§ **Assignment**
Within the records below, find each line with the word "width" and copy it out.

Saved data entries

:::

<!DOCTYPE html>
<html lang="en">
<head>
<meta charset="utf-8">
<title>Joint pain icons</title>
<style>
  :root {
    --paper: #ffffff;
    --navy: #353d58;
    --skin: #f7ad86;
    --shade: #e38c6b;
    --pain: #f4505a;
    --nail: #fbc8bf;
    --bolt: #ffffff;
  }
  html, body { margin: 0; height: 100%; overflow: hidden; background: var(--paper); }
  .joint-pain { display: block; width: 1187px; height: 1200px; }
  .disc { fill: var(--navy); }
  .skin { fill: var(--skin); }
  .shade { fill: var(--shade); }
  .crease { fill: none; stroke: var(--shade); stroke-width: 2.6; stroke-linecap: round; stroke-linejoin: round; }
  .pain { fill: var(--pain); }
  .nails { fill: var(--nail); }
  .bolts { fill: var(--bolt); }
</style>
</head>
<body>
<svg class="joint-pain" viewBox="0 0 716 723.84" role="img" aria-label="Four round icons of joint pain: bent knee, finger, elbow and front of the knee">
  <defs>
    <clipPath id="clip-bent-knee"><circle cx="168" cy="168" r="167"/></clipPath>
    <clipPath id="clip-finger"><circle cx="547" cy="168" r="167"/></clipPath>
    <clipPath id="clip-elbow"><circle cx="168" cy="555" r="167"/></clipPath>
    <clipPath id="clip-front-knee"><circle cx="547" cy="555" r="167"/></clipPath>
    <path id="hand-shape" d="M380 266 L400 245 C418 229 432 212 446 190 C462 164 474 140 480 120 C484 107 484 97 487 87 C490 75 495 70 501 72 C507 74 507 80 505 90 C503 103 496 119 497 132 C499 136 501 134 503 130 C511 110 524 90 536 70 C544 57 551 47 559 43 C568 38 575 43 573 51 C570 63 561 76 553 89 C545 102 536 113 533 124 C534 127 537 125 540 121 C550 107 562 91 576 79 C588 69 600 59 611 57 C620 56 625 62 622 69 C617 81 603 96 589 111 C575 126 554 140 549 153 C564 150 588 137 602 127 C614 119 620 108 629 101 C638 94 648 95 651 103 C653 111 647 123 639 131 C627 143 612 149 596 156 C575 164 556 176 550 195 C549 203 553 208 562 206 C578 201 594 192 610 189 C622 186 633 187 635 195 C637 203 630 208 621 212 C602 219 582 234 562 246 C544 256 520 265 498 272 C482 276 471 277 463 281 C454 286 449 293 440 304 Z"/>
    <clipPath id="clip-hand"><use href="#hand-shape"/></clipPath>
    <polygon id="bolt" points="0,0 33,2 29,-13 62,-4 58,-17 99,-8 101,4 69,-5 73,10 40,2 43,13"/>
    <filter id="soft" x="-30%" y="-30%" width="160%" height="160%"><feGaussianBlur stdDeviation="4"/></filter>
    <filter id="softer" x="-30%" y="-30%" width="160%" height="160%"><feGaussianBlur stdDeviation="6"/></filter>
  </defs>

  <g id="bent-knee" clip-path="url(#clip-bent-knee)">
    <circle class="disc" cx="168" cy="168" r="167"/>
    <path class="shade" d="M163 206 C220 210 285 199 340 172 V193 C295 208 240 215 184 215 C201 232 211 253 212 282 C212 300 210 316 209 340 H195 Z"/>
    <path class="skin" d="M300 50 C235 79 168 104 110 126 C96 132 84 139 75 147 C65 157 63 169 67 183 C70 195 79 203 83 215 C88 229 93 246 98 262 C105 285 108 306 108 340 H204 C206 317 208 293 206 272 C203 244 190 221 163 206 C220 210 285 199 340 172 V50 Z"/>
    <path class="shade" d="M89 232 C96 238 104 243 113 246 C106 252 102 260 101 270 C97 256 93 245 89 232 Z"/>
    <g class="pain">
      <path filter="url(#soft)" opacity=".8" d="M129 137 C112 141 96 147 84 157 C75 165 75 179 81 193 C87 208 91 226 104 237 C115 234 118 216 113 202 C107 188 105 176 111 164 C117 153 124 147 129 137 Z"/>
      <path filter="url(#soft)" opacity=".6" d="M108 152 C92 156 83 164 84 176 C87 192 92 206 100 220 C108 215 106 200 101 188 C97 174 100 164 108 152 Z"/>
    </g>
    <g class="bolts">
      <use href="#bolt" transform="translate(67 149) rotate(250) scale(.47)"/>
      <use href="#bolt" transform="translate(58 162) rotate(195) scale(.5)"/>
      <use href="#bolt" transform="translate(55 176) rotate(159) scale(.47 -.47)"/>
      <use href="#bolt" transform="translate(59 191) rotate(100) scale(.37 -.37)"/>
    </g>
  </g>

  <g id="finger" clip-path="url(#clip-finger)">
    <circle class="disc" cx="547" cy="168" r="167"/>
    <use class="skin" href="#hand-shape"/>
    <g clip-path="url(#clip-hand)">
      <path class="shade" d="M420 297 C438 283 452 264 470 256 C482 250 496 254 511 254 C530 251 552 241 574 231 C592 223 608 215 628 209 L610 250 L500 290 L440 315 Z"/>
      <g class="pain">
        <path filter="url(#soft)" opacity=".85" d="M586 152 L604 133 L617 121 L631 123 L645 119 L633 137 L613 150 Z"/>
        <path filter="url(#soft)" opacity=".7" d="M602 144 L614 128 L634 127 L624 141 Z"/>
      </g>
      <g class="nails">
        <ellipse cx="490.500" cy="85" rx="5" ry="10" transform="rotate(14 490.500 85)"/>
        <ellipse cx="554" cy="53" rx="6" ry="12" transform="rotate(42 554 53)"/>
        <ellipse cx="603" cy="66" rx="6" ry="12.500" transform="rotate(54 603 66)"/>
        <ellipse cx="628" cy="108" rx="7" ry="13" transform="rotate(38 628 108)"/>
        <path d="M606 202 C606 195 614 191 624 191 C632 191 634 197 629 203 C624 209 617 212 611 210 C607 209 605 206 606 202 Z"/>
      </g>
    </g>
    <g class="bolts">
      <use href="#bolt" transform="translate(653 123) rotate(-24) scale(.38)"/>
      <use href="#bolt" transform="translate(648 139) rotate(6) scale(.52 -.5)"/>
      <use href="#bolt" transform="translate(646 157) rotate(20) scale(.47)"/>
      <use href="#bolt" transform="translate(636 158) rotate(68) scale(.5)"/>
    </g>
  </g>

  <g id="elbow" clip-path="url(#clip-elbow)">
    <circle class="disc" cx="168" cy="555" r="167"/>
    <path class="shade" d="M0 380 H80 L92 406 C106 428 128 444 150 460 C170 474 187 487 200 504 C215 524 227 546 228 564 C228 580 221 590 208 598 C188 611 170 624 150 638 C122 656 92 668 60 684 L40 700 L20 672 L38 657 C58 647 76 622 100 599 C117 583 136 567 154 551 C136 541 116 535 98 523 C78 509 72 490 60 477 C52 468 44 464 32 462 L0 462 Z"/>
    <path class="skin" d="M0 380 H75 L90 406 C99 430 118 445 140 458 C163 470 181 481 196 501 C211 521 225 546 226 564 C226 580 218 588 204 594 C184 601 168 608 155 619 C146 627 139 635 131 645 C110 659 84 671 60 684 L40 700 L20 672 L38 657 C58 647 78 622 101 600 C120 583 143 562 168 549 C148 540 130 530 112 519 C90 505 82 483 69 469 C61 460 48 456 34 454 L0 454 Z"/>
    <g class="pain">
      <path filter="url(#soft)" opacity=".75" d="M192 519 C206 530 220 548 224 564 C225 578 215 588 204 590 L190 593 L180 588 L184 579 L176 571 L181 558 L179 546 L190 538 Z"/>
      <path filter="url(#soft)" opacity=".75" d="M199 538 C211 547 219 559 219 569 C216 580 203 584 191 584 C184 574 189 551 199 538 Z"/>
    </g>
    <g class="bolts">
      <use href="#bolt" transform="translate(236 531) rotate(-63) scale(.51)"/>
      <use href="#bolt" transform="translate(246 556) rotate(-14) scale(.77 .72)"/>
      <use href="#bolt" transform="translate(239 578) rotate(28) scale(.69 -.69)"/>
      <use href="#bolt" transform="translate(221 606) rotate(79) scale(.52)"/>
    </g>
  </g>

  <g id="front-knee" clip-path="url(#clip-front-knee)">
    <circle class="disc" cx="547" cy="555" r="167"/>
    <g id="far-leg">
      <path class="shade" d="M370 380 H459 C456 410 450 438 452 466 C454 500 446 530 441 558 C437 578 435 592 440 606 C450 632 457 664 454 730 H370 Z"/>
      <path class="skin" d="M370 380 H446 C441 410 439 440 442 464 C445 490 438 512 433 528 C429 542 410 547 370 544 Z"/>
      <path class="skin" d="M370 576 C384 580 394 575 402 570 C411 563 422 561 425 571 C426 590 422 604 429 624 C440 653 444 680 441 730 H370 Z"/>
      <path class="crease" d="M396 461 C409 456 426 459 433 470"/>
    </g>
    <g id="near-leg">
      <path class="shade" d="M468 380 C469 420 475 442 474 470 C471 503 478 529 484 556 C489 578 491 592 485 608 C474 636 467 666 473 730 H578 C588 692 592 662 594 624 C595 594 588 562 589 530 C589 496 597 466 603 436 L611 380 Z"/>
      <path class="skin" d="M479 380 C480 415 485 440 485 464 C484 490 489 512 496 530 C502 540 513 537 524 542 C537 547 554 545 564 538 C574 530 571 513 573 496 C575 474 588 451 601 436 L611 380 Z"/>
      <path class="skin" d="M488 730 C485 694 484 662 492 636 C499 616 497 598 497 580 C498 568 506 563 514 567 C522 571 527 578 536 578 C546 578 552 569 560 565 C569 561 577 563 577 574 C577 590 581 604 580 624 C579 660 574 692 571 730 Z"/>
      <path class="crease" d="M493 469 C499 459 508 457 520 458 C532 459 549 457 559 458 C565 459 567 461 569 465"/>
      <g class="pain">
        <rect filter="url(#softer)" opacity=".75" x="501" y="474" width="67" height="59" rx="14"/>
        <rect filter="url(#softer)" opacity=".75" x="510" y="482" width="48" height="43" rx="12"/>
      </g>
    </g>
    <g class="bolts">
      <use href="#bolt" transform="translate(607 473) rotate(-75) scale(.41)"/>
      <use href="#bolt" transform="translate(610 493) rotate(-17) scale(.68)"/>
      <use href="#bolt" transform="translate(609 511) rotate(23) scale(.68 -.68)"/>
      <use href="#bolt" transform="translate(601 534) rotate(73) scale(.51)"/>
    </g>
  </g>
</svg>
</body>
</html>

:::

§ **Exercise result**
  .joint-pain { display: block; width: 1187px; height: 1200px; }
  .crease { fill: none; stroke: var(--shade); stroke-width: 2.6; stroke-linecap: round; stroke-linejoin: round; }
    <filter id="soft" x="-30%" y="-30%" width="160%" height="160%"><feGaussianBlur stdDeviation="4"/></filter>
    <filter id="softer" x="-30%" y="-30%" width="160%" height="160%"><feGaussianBlur stdDeviation="6"/></filter>
        <rect filter="url(#softer)" opacity=".75" x="501" y="474" width="67" height="59" rx="14"/>
        <rect filter="url(#softer)" opacity=".75" x="510" y="482" width="48" height="43" rx="12"/>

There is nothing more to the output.